Professors enjoy increased flexibility and freedoms in 2050, but structure is still necessary in order to produce valuable and skilled graduates. The department heads will provide the necessary balance by determining which classes should be required and which should be electives. However, there are often other considerations beyond just the coursework. For example, perhaps some deans will value required extra-curricular experiences such as clubs and internships. The department heads will work to develop an overall vision for what graduates from their department will look like. This allows different universities, schools, and the departments within them to maintain their unique experiences and value propositions. These curriculum visions will be developed according to accreditation requirements (particularly in the United States[2]) and in close collaboration with relevant industry professionals. This collaboration will produce graduates who are well equipped to face the challenges already identified within the chosen industry. This reflects the value that curriculum should be relatively quick to adapt to modern technologies and challenges.

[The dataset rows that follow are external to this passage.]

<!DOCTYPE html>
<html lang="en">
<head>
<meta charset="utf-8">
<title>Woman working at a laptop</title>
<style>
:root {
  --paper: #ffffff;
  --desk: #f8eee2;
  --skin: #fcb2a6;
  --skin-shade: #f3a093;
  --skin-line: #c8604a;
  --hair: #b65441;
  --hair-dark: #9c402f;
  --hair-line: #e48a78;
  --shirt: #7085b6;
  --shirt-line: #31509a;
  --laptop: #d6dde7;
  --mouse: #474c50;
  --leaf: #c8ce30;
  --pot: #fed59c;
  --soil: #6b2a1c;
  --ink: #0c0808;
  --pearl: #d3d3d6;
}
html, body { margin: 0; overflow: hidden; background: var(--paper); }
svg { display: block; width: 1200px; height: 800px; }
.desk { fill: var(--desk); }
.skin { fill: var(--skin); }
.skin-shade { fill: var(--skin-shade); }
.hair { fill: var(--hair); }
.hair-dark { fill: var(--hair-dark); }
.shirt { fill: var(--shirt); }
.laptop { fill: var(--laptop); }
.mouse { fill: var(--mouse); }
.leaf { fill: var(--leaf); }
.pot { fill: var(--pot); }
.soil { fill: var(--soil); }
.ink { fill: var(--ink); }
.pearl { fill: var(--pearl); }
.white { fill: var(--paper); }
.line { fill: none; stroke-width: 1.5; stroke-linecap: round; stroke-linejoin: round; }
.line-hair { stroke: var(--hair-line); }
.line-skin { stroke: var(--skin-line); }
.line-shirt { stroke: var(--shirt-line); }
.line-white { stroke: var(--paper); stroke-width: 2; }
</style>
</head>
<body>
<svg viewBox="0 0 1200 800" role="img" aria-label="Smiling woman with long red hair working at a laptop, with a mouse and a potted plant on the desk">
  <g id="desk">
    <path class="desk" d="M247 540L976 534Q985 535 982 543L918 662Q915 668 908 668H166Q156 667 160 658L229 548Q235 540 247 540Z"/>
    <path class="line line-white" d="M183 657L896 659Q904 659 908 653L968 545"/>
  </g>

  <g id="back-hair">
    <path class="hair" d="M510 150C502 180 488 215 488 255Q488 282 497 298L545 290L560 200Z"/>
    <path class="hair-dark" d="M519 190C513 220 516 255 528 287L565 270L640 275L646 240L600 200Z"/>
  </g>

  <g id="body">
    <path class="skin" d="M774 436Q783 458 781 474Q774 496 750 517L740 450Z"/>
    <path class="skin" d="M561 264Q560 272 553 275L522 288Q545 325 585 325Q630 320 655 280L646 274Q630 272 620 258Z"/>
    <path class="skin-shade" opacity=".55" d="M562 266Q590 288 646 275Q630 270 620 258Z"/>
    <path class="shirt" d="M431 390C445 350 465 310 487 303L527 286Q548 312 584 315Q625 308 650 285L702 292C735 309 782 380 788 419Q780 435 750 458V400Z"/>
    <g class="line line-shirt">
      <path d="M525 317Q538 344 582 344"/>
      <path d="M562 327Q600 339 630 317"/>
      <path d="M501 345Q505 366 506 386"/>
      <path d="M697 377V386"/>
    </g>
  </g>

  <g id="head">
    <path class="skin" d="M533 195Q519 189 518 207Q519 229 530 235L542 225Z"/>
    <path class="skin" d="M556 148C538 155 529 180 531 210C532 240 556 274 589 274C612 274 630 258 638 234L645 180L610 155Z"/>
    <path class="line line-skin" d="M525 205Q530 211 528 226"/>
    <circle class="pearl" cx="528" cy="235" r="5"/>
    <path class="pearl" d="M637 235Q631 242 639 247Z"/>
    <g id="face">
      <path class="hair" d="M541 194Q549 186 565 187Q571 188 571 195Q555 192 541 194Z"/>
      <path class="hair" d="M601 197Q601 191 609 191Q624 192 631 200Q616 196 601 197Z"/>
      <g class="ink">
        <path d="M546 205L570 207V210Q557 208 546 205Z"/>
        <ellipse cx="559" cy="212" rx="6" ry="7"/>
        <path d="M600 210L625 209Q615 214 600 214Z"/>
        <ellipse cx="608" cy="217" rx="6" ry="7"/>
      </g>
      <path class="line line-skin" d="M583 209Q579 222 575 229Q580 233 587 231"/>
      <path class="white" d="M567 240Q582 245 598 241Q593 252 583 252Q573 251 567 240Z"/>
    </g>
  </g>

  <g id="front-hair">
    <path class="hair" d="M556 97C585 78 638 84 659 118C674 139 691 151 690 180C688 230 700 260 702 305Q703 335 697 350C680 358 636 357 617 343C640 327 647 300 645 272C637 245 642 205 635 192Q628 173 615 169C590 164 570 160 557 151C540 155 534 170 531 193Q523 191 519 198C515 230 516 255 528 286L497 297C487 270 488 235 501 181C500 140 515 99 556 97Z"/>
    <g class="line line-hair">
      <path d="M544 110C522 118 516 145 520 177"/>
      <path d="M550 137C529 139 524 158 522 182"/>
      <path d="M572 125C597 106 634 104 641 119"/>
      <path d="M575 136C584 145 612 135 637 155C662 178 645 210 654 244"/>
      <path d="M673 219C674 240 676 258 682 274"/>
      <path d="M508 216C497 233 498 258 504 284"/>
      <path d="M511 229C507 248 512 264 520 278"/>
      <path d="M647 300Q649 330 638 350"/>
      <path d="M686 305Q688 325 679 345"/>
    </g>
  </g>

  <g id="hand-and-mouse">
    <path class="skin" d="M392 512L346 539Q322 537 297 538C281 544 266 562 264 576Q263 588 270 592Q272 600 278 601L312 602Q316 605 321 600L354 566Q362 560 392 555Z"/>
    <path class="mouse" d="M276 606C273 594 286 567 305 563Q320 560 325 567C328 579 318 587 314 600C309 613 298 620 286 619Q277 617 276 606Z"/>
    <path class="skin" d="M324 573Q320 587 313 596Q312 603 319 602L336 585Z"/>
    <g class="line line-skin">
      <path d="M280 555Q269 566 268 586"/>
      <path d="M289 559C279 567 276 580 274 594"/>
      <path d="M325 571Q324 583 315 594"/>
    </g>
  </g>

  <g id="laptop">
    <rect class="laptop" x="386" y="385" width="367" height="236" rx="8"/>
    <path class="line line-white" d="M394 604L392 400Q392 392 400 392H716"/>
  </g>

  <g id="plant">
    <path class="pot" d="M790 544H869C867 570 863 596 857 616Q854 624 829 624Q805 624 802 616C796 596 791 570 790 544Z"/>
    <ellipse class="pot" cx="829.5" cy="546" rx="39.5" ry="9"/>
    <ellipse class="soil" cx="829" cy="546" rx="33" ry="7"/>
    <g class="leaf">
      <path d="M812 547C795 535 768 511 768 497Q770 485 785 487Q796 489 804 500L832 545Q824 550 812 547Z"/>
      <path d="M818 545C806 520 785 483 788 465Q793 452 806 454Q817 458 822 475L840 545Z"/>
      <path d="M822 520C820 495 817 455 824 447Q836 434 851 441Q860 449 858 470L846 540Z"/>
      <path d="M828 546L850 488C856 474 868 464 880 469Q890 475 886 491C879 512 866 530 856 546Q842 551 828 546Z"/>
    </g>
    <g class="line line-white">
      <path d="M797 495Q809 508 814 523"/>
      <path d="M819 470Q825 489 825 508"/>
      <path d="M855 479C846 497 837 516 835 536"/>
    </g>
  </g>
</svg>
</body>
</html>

To further increase the flexibility and value of curriculum in 2050, the students’ vision for their degree is also taken into consideration. There will be a culture of communication where an incoming class can express their desires and ideas for their degree, to be taken into consideration by the deans and department heads. Faculty have more experience, but students have a unique perspective due to their age and the experiences of their generation. Allowing students to help shape the vision for their graduation creates unique value and curriculum that is quicker to adapt to the times. Naturally the deans have final say, as an overly reactive curriculum would quickly become irrelevant. In 2050 there will be a national, and perhaps international, structure to balance the students’ and deans’ competing visions. This will result in a balanced, well-formulated curriculum that is influenced by students, professors, and department heads.

In 2050, university curriculum will be shaped by a few important values. Reduced stress and increased freedom for students and educators, timeless yet relevant skills and experiences, and greater collaboration between students and administrators will create a more valuable curriculum. This curriculum will result in an unprecedented graduate pool that is uniquely equipped to solve the problems of 2050. Our vision is feasible, as it requires relatively few technological advances. Our vision is credible, as it is founded on ideas that are present but not yet universal in our current day. Lastly, our vision is desirable because of the positive impact an adaptable and flexible curriculum will have on society.

  1. Molnar, A.; Miron, G.; Barbour, M.K.; Huerta, L.; Shafer, S.R.; Rice, J.K.; Glover, A.; Browning, N.; Hagle, S.; Boninger, F. (May 2021). "Virtual Schools in the U.S. 2021". National Education Policy Center – via JSTOR.
  2. U.S. Department of Education. "Accreditation in the United States".